Work order
Across the entries, count the lines that include "columns" and report only that number.

Source records
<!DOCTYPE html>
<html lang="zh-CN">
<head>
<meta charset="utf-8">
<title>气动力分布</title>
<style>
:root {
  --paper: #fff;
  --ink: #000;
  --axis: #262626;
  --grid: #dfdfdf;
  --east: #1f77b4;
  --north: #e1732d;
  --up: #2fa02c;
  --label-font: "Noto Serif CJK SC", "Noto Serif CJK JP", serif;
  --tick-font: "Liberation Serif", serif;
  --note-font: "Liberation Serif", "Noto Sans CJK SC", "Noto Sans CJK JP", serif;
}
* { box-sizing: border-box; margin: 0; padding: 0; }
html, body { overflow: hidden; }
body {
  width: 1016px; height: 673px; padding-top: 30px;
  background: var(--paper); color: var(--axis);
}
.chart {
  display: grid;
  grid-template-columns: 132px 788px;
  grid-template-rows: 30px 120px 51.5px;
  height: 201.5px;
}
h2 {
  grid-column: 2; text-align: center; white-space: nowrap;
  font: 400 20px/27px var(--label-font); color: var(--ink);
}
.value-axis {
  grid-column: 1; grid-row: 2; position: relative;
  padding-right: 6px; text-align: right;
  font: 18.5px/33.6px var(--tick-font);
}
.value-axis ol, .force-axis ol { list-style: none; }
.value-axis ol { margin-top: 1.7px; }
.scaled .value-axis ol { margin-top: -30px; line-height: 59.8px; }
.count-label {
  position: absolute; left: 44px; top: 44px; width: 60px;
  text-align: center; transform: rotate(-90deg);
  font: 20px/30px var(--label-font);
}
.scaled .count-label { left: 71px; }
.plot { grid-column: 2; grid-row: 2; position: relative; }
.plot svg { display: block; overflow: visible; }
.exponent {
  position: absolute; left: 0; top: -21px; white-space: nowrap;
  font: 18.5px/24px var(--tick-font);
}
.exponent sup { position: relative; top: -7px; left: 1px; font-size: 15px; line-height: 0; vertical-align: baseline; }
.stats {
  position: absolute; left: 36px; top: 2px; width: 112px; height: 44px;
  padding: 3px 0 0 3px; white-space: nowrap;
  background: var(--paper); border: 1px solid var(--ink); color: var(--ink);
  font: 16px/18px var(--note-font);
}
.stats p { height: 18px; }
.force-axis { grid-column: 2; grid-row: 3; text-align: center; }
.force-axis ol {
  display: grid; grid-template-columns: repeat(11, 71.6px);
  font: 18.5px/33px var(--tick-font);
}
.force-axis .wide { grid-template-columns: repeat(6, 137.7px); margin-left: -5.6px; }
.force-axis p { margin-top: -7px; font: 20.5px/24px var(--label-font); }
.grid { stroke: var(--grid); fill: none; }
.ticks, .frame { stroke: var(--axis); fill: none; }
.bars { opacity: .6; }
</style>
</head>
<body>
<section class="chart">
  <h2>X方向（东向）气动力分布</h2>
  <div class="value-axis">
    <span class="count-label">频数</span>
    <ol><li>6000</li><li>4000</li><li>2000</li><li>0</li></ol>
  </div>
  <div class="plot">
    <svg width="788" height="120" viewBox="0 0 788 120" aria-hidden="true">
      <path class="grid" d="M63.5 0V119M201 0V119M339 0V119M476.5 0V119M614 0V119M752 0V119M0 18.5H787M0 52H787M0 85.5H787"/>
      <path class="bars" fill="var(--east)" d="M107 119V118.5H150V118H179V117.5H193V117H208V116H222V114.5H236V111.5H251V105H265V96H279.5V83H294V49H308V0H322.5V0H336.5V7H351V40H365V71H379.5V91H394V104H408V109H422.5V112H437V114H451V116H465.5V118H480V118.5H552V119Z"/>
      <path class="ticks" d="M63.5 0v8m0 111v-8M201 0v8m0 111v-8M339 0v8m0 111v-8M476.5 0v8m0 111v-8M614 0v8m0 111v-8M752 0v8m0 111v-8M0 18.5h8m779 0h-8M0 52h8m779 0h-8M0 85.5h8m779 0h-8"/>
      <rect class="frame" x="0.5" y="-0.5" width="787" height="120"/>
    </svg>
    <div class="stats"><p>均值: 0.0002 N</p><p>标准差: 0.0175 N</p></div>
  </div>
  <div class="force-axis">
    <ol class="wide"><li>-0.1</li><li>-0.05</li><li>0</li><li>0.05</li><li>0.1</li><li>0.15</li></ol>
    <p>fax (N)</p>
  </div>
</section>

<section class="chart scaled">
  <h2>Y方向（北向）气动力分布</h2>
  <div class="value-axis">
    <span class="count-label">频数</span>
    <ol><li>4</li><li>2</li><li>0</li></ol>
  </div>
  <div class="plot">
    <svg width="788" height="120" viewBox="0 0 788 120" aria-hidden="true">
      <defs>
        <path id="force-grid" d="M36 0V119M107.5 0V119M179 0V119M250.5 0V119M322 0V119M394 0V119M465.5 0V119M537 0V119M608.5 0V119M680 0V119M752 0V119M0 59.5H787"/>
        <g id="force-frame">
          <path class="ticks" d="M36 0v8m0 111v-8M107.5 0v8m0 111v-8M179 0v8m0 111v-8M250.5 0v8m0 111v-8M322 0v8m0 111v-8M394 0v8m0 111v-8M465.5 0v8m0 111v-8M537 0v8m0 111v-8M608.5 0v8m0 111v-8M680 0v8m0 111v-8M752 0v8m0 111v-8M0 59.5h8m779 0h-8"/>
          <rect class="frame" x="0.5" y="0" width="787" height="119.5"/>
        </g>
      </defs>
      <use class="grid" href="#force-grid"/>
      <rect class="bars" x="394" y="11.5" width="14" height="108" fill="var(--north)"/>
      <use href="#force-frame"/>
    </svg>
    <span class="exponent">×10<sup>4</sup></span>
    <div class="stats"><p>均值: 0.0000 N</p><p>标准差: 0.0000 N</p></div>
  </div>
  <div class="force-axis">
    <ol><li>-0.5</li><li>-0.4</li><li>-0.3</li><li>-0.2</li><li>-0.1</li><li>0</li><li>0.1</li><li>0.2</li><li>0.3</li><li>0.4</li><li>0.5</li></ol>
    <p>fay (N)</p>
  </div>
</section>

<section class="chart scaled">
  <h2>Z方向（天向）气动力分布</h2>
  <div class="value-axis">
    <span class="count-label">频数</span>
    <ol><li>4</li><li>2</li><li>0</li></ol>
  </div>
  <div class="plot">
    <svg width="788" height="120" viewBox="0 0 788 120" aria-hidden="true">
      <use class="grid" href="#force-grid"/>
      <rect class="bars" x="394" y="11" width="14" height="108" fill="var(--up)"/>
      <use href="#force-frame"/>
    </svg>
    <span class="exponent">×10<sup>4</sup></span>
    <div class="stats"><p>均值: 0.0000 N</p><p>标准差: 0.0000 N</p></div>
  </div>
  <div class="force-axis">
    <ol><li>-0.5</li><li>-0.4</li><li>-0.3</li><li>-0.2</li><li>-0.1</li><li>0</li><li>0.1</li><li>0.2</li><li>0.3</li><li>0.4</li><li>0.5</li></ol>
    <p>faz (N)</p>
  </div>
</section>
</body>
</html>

Task solution
3